(Provided entries)

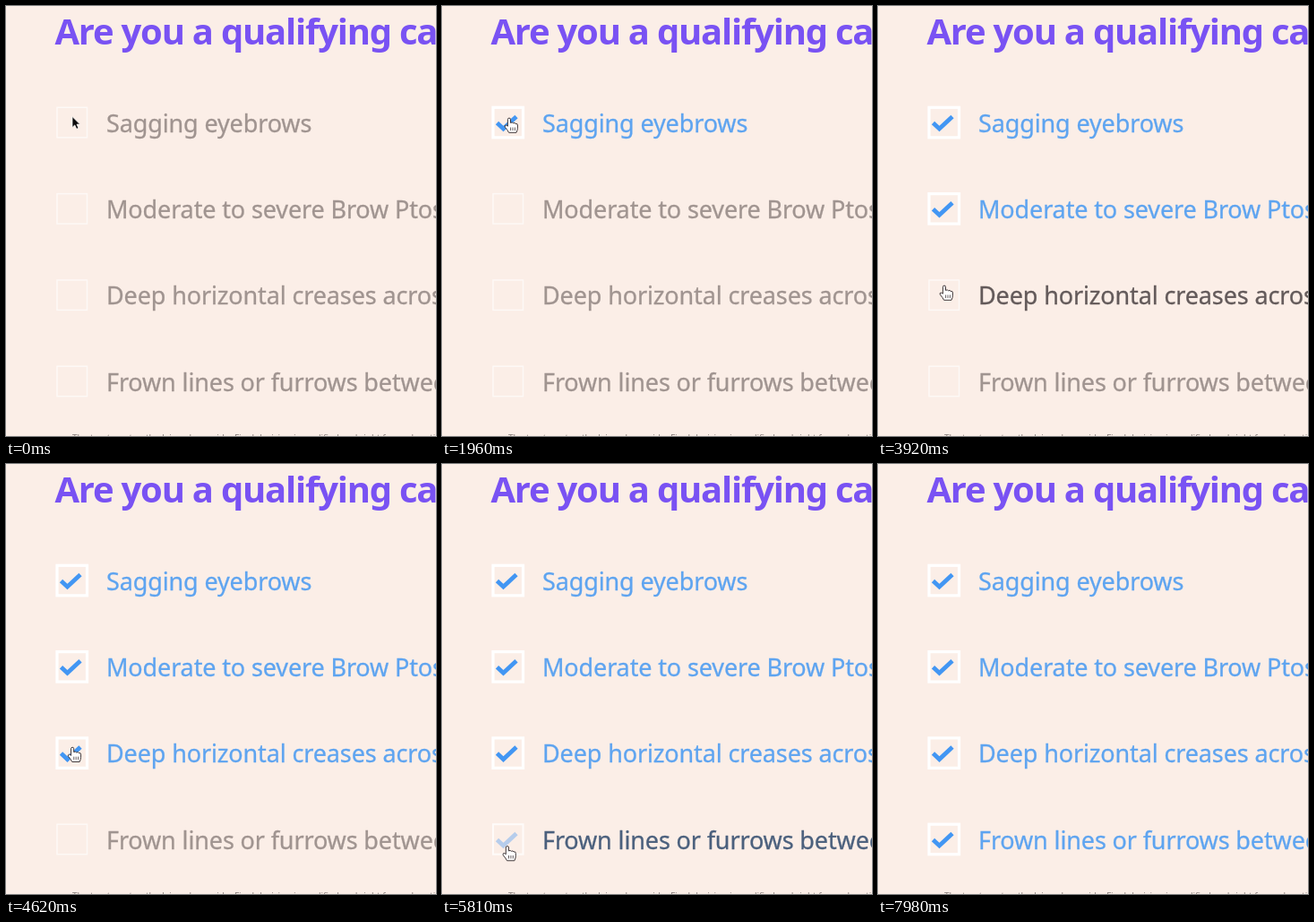
These frames come from a looping animation (480x480 px, 8 s). An HTML page:

```html
<!DOCTYPE html>
<html lang="en">
<head>
<meta charset="utf-8">
<title>Checklist</title>
<style>
  html, body { margin: 0; width: 100%; height: 100%; overflow: hidden; background: #fbeee7; }
  svg { display: block; width: 100vw; height: 100vh; }
  text { font-family: "Noto Sans", "Open Sans", sans-serif; white-space: pre; }
  .title { font-size: 40px; font-weight: 700; letter-spacing: -1.23px; fill: #7952f3; }
  .label { font-size: 27px; letter-spacing: -.13px; fill: currentColor; stroke: currentColor; stroke-width: .3; }
  .note { font-size: 10px; fill: #8f8582; }
  .box { fill: none; stroke: #fff; }
  .check { fill: none; stroke: #4296f3; stroke-width: 4.8; }
</style>
</head>
<body>
<svg viewBox="0 0 480 480">
  <rect width="480" height="480" fill="#fbeee7"/>
  <text class="title" x="54.5" y="43">Are you a qualifying candidate?</text>
  <g id="rows"></g>
  <text class="note" x="74" y="485.5">The treatment outlook is only a guide. Final decision is qualified and right for each patient</text>
  <g id="cursor">
    <path id="arrow" d="M0 0V12L2.8 9.4L4.8 13.8L6.9 12.8L5 8.6H8.6Z" fill="#0c0a0b" stroke="#fff" stroke-width=".7"/>
    <g id="hand" fill="#fff" stroke="#3f3739" stroke-width="1" stroke-linejoin="round">
      <path d="M-1.6 9.2V1.6Q-1.6 .1 0 .1T1.5 1.6V5.4Q3.6 4.2 4.4 5.8Q6.3 4.8 7.1 6.4Q9.4 5.8 9.4 8V11.2Q9.4 13.2 8 16.3H-.4Q-1.6 13.6-4.6 10.3Q-5.6 8.4-3.8 8Q-2.8 8-1.6 9.2Z"/>
      <path d="M1.6 10.5V14M4 10.5V14M6.4 10.5V14" stroke-width=".8"/>
    </g>
  </g>
</svg>
<script>
const LOOP = 8000, HOLD = 560, STEP = 70, FADE = 300, PITCH = 96.3;
const GREY = [160, 148, 144], DARK = [64, 57, 59], BLUE = [94, 164, 240];

const rows = [
  { text: "Sagging eyebrows", hover: 560, click: 1300 },
  { text: "Moderate to severe Brow Ptosis", hover: 2420, click: 2850 },
  { text: "Deep horizontal creases across", hover: 3730, click: 4300 },
  { text: "Frown lines or furrows between", hover: 4920, click: 5700 }
];

// time, x, y of the pointer tip
const path = [
  [0, 74, 123.5], [560, 74, 123.5], [900, 75, 125], [2050, 75, 125],
  [2700, 81, 225], [3200, 81, 225], [3900, 74, 312], [4550, 74, 312],
  [5150, 79, 423], [5500, 79, 423], [5900, 72, 427], [6750, 72, 427],
  [7300, 86, 500], [LOOP, 86, 500]
];

const $ = id => document.getElementById(id);
const clamp = v => Math.min(1, Math.max(0, v));
const lerp = (a, b, p) => a + (b - a) * p;
const mix = (a, b, p) => a.map((v, i) => lerp(v, b[i], p));
const ease = p => p * p * (3 - 2 * p);

function add(parent, tag, attrs) {
  const el = document.createElementNS(parent.namespaceURI, tag);
  for (const key in attrs) el.setAttribute(key, attrs[key]);
  return parent.appendChild(el);
}

rows.forEach((row, i) => {
  const g = add($("rows"), "g", { transform: `translate(0 ${i * PITCH})` });
  row.box = add(g, "rect", { class: "box", x: 57, y: 113.3, width: 33.5, height: 33.5 });
  row.check = add(g, "path", { class: "check", d: "M61.5 130.5L68.5 137L83 123.5" });
  row.label = add(g, "text", { class: "label", x: 112, y: 140.8 });
  row.label.textContent = row.text;
});

function pointerAt(t) {
  const i = Math.max(1, path.findIndex(p => p[0] > t));
  const [t0, x0, y0] = path[i - 1], [t1, x1, y1] = path[i];
  const p = ease((t - t0) / (t1 - t0));
  return [lerp(x0, x1, p), lerp(y0, y1, p)];
}

function draw(t) {
  for (const row of rows) {
    const hover = clamp((t - row.hover) / FADE);
    const done = clamp((t - row.click) / FADE);
    const color = mix(mix(GREY, DARK, hover), BLUE, done);
    row.label.style.color = `rgb(${color.map(Math.round)})`;
    row.check.style.opacity = done;
    row.box.style.strokeWidth = lerp(1.4, 3.2, done);
    row.box.style.strokeOpacity = lerp(.65, 1, done);
  }
  const [x, y] = pointerAt(t);
  const overRow = rows.some((_, i) => Math.abs(y + 5 - 130 - i * PITCH) < 24);
  const isHand = t >= HOLD && overRow;
  $("cursor").setAttribute("transform", `translate(${x} ${y})`);
  $("hand").style.display = isHand ? "" : "none";
  $("arrow").style.display = isHand ? "none" : "";
}

function frame() {
  const t = performance.now() % LOOP;
  draw(t < HOLD ? 0 : HOLD + Math.floor((t - HOLD) / STEP) * STEP);
  requestAnimationFrame(frame);
}
frame();
</script>
</body>
</html>
```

(End Provided entries)

→ Activity
Check each line of the data above, and please copy the ones in which the string "click" occurs.

→ Output for this exercise
  { text: "Sagging eyebrows", hover: 560, click: 1300 },
  { text: "Moderate to severe Brow Ptosis", hover: 2420, click: 2850 },
  { text: "Deep horizontal creases across", hover: 3730, click: 4300 },
  { text: "Frown lines or furrows between", hover: 4920, click: 5700 }
    const done = clamp((t - row.click) / FADE);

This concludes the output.